(How to complete this task): Output the entries that follow, word for word.

Stored items:
┏━━
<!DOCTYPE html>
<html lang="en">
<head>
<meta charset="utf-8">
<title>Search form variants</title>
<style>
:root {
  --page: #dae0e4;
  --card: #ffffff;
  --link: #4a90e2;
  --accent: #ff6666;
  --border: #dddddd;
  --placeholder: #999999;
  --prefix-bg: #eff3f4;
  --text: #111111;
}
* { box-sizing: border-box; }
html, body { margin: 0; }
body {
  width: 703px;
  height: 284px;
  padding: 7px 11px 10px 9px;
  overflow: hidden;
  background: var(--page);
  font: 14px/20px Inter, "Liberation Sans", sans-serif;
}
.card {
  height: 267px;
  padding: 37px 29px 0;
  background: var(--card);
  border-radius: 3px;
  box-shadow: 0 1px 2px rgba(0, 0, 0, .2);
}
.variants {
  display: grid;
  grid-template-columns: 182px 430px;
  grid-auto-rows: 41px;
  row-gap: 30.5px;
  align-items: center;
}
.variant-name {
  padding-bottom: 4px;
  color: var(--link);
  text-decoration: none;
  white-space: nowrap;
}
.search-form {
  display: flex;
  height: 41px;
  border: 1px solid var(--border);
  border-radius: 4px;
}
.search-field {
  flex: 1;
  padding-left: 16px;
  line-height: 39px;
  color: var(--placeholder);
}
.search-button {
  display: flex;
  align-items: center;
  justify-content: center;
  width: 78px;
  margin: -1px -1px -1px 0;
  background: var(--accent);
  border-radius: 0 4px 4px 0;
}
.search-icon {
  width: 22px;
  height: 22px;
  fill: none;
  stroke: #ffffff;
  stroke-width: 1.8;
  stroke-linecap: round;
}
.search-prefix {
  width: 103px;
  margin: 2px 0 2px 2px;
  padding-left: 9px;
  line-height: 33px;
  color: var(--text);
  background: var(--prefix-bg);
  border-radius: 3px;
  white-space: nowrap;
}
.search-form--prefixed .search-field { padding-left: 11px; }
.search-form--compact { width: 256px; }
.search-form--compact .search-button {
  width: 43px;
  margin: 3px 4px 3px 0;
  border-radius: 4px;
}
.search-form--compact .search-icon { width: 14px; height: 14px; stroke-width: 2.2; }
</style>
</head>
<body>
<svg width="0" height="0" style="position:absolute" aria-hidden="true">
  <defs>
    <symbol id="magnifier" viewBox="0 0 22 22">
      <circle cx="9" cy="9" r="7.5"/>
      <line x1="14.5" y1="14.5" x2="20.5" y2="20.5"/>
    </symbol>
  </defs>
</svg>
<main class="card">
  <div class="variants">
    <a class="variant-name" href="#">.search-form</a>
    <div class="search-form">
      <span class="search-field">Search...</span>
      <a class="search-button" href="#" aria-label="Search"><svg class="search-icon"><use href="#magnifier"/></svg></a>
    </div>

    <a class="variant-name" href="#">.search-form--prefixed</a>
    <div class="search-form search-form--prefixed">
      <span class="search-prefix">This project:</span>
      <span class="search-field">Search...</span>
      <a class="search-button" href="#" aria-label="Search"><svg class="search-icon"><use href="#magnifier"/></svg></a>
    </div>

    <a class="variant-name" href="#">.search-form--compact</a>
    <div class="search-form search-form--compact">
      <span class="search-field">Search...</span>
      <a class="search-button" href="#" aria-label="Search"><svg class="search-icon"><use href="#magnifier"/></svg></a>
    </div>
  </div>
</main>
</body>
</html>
┗━━
(Written reply):
<!DOCTYPE html>
<html lang="en">
<head>
<meta charset="utf-8">
<title>Search form variants</title>
<style>
:root {
  --page: #dae0e4;
  --card: #ffffff;
  --link: #4a90e2;
  --accent: #ff6666;
  --border: #dddddd;
  --placeholder: #999999;
  --prefix-bg: #eff3f4;
  --text: #111111;
}
* { box-sizing: border-box; }
html, body { margin: 0; }
body {
  width: 703px;
  height: 284px;
  padding: 7px 11px 10px 9px;
  overflow: hidden;
  background: var(--page);
  font: 14px/20px Inter, "Liberation Sans", sans-serif;
}
.card {
  height: 267px;
  padding: 37px 29px 0;
  background: var(--card);
  border-radius: 3px;
  box-shadow: 0 1px 2px rgba(0, 0, 0, .2);
}
.variants {
  display: grid;
  grid-template-columns: 182px 430px;
  grid-auto-rows: 41px;
  row-gap: 30.5px;
  align-items: center;
}
.variant-name {
  padding-bottom: 4px;
  color: var(--link);
  text-decoration: none;
  white-space: nowrap;
}
.search-form {
  display: flex;
  height: 41px;
  border: 1px solid var(--border);
  border-radius: 4px;
}
.search-field {
  flex: 1;
  padding-left: 16px;
  line-height: 39px;
  color: var(--placeholder);
}
.search-button {
  display: flex;
  align-items: center;
  justify-content: center;
  width: 78px;
  margin: -1px -1px -1px 0;
  background: var(--accent);
  border-radius: 0 4px 4px 0;
}
.search-icon {
  width: 22px;
  height: 22px;
  fill: none;
  stroke: #ffffff;
  stroke-width: 1.8;
  stroke-linecap: round;
}
.search-prefix {
  width: 103px;
  margin: 2px 0 2px 2px;
  padding-left: 9px;
  line-height: 33px;
  color: var(--text);
  background: var(--prefix-bg);
  border-radius: 3px;
  white-space: nowrap;
}
.search-form--prefixed .search-field { padding-left: 11px; }
.search-form--compact { width: 256px; }
.search-form--compact .search-button {
  width: 43px;
  margin: 3px 4px 3px 0;
  border-radius: 4px;
}
.search-form--compact .search-icon { width: 14px; height: 14px; stroke-width: 2.2; }
</style>
</head>
<body>
<svg width="0" height="0" style="position:absolute" aria-hidden="true">
  <defs>
    <symbol id="magnifier" viewBox="0 0 22 22">
      <circle cx="9" cy="9" r="7.5"/>
      <line x1="14.5" y1="14.5" x2="20.5" y2="20.5"/>
    </symbol>
  </defs>
</svg>
<main class="card">
  <div class="variants">
    <a class="variant-name" href="#">.search-form</a>
    <div class="search-form">
      <span class="search-field">Search...</span>
      <a class="search-button" href="#" aria-label="Search"><svg class="search-icon"><use href="#magnifier"/></svg></a>
    </div>

    <a class="variant-name" href="#">.search-form--prefixed</a>
    <div class="search-form search-form--prefixed">
      <span class="search-prefix">This project:</span>
      <span class="search-field">Search...</span>
      <a class="search-button" href="#" aria-label="Search"><svg class="search-icon"><use href="#magnifier"/></svg></a>
    </div>

    <a class="variant-name" href="#">.search-form--compact</a>
    <div class="search-form search-form--compact">
      <span class="search-field">Search...</span>
      <a class="search-button" href="#" aria-label="Search"><svg class="search-icon"><use href="#magnifier"/></svg></a>
    </div>
  </div>
</main>
</body>
</html>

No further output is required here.